Trust is a concept that is usually not discussed on campus. International students trust educators to provide them with skills and knowledge, and educators trust the students that they will do their best to actively participate.
Most of the time, this topic only comes up when there is a case of plagiarism or fraud.
But should we just ignore the topic and think it’s a default?
Harvard Business Review recently opened up the same question about trust in the workplace. Are we doing enough to facilitate this dialogue? Is it a value that needs to be discussed? According to the article, 37-55 percent of CEOs are concerned about the lack of trust in the workplace. This is directly correlating with the bottom line: leaders that do not trust their employees tend to micromanage, triggering the fact that employees being micromanaged are performing worse.
How is this relevant to trust on campus?
Imagine a daily situation: a student doesn’t turn in the paper on time and gives some vague reason why. The lecturer has two options: to believe what the student is saying and postpone the deadline, or not to trust the student and assign him/her a poor grade.
Either way, this situation is a negative experience for both the student who might have prepared poorly and the lecturer who cares about his course.
Is it a problem of trust?
We believe it is. First of all, the student planned their time poorly and didn’t manage to keep up with the deadline. On the other hand, deadlines are a form of micromanaging. If the lecturer has enough trust in their students and knows that their priorities are in tact, they will not need to spend time on providing deadlines. Learning has intrinsic motivation – the end result is not a paper, it’s knowledge, achievement and personal improvement. If that is the stepping stone, a key value on campus, then deadlines become irrelevant and students are motivated to work on their projects, create proper time-frames and have an end result that they want to show as fast as possible and put into use in the real world.
So overall, it’s a problem of trust and structure
What we as education managers can do to provide a better environment for both international students and lecturers?

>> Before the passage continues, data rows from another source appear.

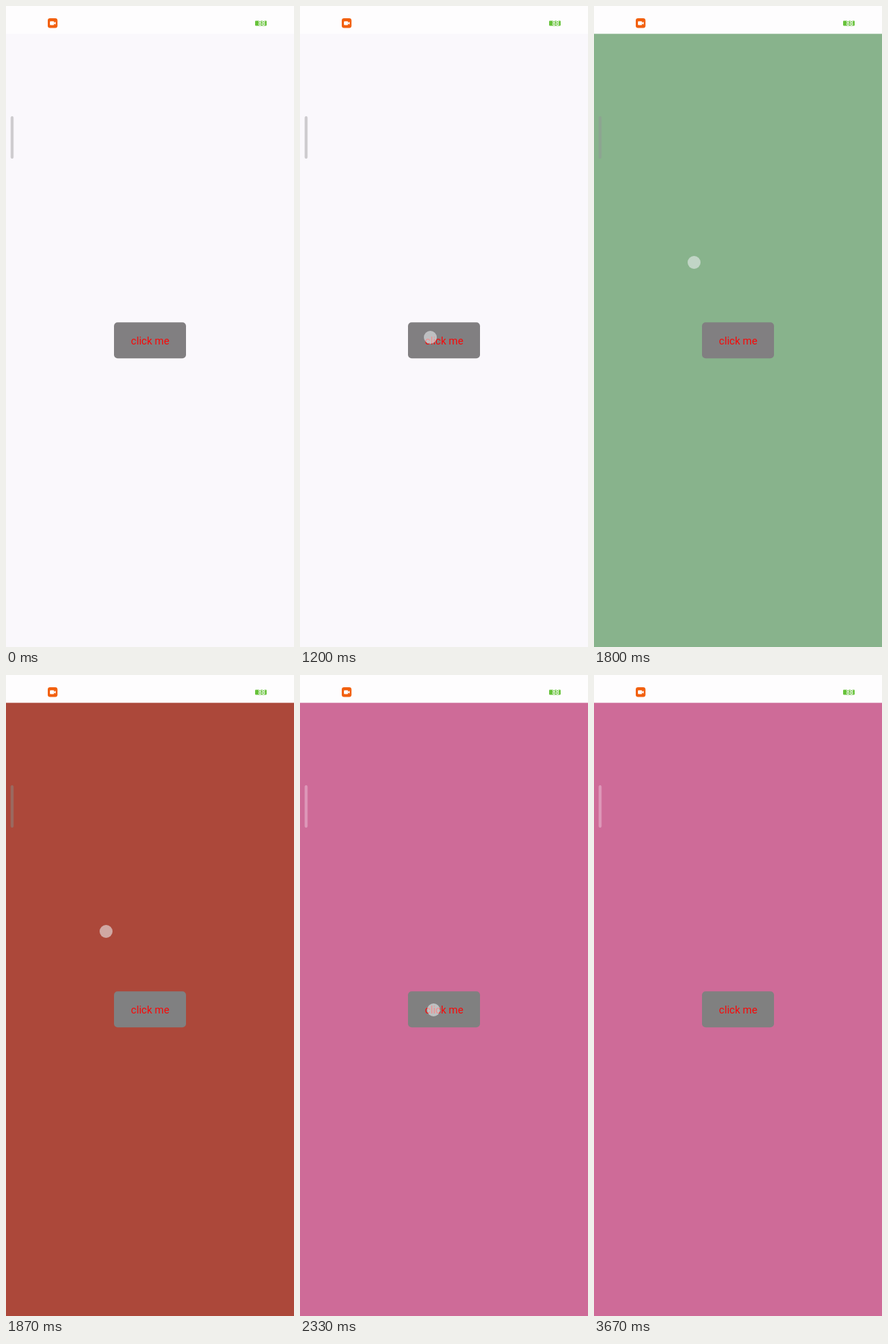
Animation of 400 by 890 pixels, one loop 3.74 s. Source, as an HTML page:

```html
<!DOCTYPE html>
<html lang="en">
<head>
<meta charset="utf-8">
<title>Colour tap</title>
<style>
html, body { margin: 0; width: 100%; height: 100%; overflow: hidden; background: #fefdfe; }
svg { display: block; width: 400px; height: 890px; }
text { font-family: Roboto, "Noto Sans", sans-serif; text-anchor: middle; }
</style>
</head>
<body>
<svg viewBox="0 0 400 890">
  <rect width="400" height="890" fill="#fefdfe"/>
  <rect id="page" y="38.6" width="400" height="851.4"/>

  <g id="status">
    <rect x="58" y="17" width="13.5" height="13.5" rx="3.2" fill="#f2600f"/>
    <rect x="61" y="21.2" width="5.8" height="5.2" rx="1" fill="#fff"/>
    <path d="M67 23.2 L69 21.8 V25.8 L67 24.4 Z" fill="#fff"/>
    <rect x="346" y="20.4" width="16" height="7" rx=".8" fill="#67c23a"/>
    <text x="355.2" y="27" font-size="8.6" font-weight="500" fill="#fff">88</text>
  </g>

  <rect id="bar" x="6.5" y="153" width="4" height="59" rx="2"/>

  <rect id="button" x="150" y="439.3" width="100" height="50" rx="5"/>
  <text x="200.2" y="469.7" font-size="14.4" fill="#f80808">click me</text>

  <circle id="touch" r="9" fill="#ebeef0" fill-opacity=".58"/>
</svg>
<script>
const LOOP = 3740;

// start time, page, side bar, button
const themes = [
  [0, '#faf8fc', '#cdcbce', '#817f81'],
  [1270, '#88b38c', '#8da591', '#817f81'],
  [1870, '#ac483a', '#9a6a60', '#808081'],
  [2330, '#ce6b98', '#dd98b9', '#808080']
];

// press time, release time, x, y
const taps = [
  [1200, 1330, 181, 460],
  [1800, 1930, 139, 356],
  [2270, 2400, 185.5, 465]
];

const el = id => document.getElementById(id);
const [page, bar, button, touch] = ['page', 'bar', 'button', 'touch'].map(el);

function draw(t) {
  const theme = themes.filter(s => s[0] <= t).pop();
  [page, bar, button].forEach((part, i) => part.setAttribute('fill', theme[i + 1]));

  const tap = taps.find(([down, up]) => t >= down && t < up);
  touch.setAttribute('visibility', tap ? 'visible' : 'hidden');
  if (tap) {
    touch.setAttribute('cx', tap[2]);
    touch.setAttribute('cy', tap[3]);
  }
}

const start = performance.now();
function tick() {
  draw((performance.now() - start) % LOOP);
  requestAnimationFrame(tick);
}
tick();
</script>
</body>
</html>
```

- Set proper challenges. The goal of the course should not be a paper – it must be a practical project that students can adapt and share, sell or show in the real world.
- Mentor, do not dictate. The role of an educator these days is not to share information. Students have Google for that. Educators must train the students to be critical and be able to adapt the information in hand.
- Teach to learn. University and college is not about getting grades, it’s about getting practical and theoretical skills to understand and change the world. Trust your students to be adults who manage to work on their own terms.
What would you add to this list? Let us know in the comments!